* THE PROBLEM: Where the word "paper" appears in a line below, copy the whole line.

+-------+

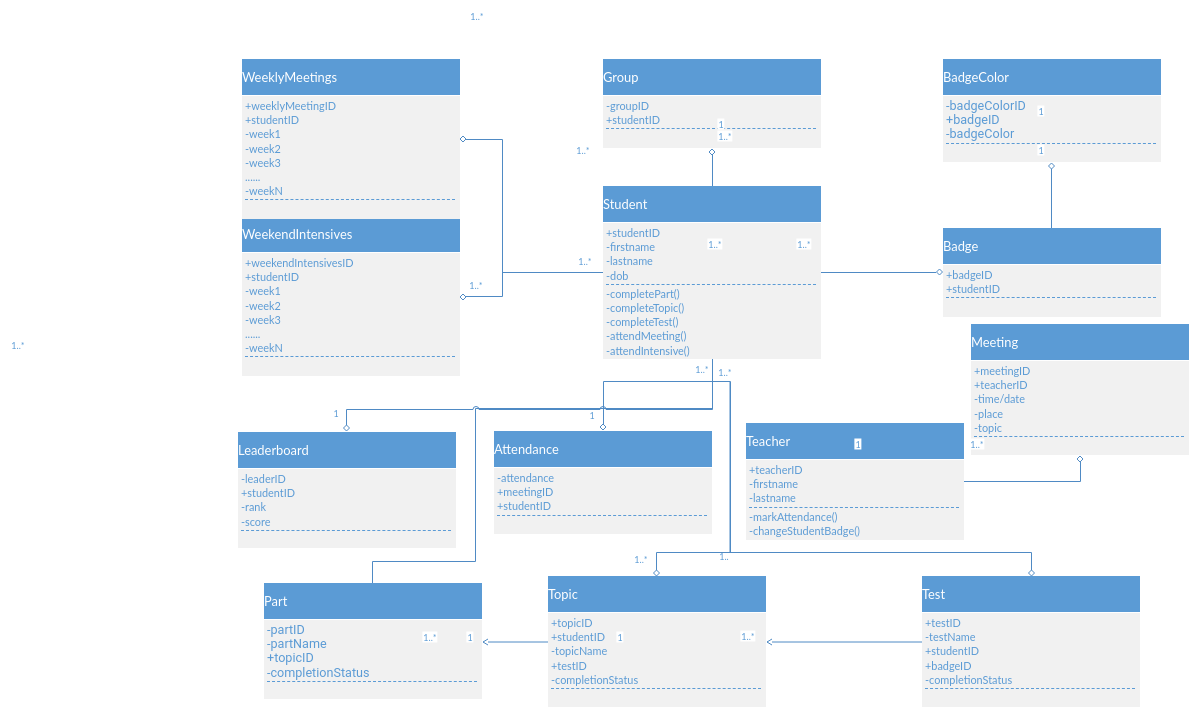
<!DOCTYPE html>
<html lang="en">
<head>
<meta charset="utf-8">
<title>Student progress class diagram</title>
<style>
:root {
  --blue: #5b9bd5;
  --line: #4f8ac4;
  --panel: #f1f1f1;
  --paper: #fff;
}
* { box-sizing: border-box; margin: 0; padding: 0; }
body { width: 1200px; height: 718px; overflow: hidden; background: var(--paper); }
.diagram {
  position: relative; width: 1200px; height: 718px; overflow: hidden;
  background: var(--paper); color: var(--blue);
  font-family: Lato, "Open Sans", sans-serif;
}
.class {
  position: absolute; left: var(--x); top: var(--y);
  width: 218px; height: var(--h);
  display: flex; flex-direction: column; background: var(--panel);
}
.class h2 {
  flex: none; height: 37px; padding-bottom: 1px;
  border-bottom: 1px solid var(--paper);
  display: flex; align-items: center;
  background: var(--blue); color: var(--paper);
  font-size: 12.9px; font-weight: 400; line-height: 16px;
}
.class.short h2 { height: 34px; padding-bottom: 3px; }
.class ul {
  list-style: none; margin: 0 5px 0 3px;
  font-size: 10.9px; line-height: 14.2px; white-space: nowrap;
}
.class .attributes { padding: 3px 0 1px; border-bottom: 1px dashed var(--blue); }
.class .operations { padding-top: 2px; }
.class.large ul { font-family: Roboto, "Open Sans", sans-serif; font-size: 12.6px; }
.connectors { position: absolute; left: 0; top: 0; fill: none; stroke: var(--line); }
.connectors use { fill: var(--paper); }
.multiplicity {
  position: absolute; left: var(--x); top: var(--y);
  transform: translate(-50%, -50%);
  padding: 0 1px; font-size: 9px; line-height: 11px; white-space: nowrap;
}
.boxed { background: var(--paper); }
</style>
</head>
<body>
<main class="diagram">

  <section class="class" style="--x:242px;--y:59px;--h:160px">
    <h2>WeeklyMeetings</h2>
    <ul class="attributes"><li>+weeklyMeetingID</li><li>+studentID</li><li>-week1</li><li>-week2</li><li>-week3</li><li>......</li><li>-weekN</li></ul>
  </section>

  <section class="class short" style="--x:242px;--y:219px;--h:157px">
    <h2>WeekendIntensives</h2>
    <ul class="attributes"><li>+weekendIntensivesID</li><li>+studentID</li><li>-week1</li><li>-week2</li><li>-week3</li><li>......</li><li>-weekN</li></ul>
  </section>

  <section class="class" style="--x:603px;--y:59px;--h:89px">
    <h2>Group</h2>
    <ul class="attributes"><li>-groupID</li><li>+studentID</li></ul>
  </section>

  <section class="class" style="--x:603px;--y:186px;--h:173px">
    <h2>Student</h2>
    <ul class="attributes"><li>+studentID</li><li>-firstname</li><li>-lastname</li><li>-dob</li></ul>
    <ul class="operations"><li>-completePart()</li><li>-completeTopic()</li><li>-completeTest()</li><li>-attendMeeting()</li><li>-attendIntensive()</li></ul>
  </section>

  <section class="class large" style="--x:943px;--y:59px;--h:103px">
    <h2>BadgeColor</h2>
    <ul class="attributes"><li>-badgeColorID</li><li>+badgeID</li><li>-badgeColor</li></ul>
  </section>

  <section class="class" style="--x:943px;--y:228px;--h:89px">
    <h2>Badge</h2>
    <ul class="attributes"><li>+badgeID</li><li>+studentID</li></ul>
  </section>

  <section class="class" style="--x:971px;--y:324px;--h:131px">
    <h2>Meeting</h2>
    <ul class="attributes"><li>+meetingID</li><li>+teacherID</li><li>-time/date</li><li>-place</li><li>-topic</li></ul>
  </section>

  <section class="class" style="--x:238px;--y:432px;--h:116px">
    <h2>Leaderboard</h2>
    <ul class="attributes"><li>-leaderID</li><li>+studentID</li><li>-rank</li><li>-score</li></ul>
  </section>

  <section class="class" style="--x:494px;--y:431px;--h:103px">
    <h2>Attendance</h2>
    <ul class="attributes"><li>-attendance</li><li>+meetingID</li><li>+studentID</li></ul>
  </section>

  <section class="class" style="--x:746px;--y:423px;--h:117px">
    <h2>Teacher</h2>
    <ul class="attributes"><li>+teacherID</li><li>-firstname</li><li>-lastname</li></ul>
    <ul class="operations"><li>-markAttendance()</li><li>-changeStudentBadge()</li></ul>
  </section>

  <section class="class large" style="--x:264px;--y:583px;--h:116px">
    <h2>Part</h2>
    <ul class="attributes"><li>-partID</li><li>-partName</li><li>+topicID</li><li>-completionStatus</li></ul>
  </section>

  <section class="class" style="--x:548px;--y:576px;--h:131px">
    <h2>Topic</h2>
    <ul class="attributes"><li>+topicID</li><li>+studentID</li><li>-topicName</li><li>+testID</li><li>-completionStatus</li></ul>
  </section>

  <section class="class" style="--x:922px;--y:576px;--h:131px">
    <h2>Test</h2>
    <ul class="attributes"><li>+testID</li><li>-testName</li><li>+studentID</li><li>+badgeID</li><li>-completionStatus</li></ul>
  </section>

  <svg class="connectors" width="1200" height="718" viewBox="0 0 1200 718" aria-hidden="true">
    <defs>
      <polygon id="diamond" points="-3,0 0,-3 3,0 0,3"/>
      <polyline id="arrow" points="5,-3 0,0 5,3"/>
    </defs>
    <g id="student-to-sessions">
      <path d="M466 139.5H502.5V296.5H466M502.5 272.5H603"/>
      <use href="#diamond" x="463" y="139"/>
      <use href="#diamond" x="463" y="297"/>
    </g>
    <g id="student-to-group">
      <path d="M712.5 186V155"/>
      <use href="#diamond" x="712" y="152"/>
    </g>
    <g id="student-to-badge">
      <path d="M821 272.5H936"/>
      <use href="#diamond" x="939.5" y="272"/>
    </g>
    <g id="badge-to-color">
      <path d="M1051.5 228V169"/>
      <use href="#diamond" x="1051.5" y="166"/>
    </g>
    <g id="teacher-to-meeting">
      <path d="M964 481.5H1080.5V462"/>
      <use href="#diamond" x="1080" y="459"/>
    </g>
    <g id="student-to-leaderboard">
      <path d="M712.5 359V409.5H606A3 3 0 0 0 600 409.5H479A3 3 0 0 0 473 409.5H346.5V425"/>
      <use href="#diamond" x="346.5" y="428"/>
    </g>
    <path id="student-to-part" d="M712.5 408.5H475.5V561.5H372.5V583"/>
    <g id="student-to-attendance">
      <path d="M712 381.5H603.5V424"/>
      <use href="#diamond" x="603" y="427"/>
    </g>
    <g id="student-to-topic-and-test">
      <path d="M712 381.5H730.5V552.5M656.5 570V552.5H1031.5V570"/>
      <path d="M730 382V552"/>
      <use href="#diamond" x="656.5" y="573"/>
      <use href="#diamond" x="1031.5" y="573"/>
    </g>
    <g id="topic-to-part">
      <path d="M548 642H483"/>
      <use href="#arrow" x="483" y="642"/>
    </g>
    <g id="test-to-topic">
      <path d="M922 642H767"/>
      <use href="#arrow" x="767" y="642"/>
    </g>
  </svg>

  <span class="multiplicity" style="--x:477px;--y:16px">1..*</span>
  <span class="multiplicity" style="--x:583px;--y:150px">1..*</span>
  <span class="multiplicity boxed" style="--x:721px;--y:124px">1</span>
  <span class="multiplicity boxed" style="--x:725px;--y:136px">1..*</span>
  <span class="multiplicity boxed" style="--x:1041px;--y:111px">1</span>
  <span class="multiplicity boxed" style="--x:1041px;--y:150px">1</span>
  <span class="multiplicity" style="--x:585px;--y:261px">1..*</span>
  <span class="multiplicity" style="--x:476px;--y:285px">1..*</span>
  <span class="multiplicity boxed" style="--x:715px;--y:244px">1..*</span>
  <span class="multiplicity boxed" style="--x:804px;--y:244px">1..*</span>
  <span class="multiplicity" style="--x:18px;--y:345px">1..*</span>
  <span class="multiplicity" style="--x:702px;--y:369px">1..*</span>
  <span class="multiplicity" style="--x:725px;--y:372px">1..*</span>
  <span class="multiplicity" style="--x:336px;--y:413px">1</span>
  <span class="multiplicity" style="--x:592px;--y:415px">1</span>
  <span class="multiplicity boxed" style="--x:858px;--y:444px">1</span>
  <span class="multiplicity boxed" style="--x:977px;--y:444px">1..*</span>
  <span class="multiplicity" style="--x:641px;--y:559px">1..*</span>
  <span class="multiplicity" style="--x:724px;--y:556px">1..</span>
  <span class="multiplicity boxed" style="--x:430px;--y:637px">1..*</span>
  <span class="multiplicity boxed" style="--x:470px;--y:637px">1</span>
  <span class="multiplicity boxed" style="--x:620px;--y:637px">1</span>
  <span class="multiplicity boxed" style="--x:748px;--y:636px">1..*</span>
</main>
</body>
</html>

+-------+

* YOUR RESPONSE:
  --paper: #fff;
body { width: 1200px; height: 718px; overflow: hidden; background: var(--paper); }
  background: var(--paper); color: var(--blue);
  border-bottom: 1px solid var(--paper);
  background: var(--blue); color: var(--paper);
.connectors use { fill: var(--paper); }
.boxed { background: var(--paper); }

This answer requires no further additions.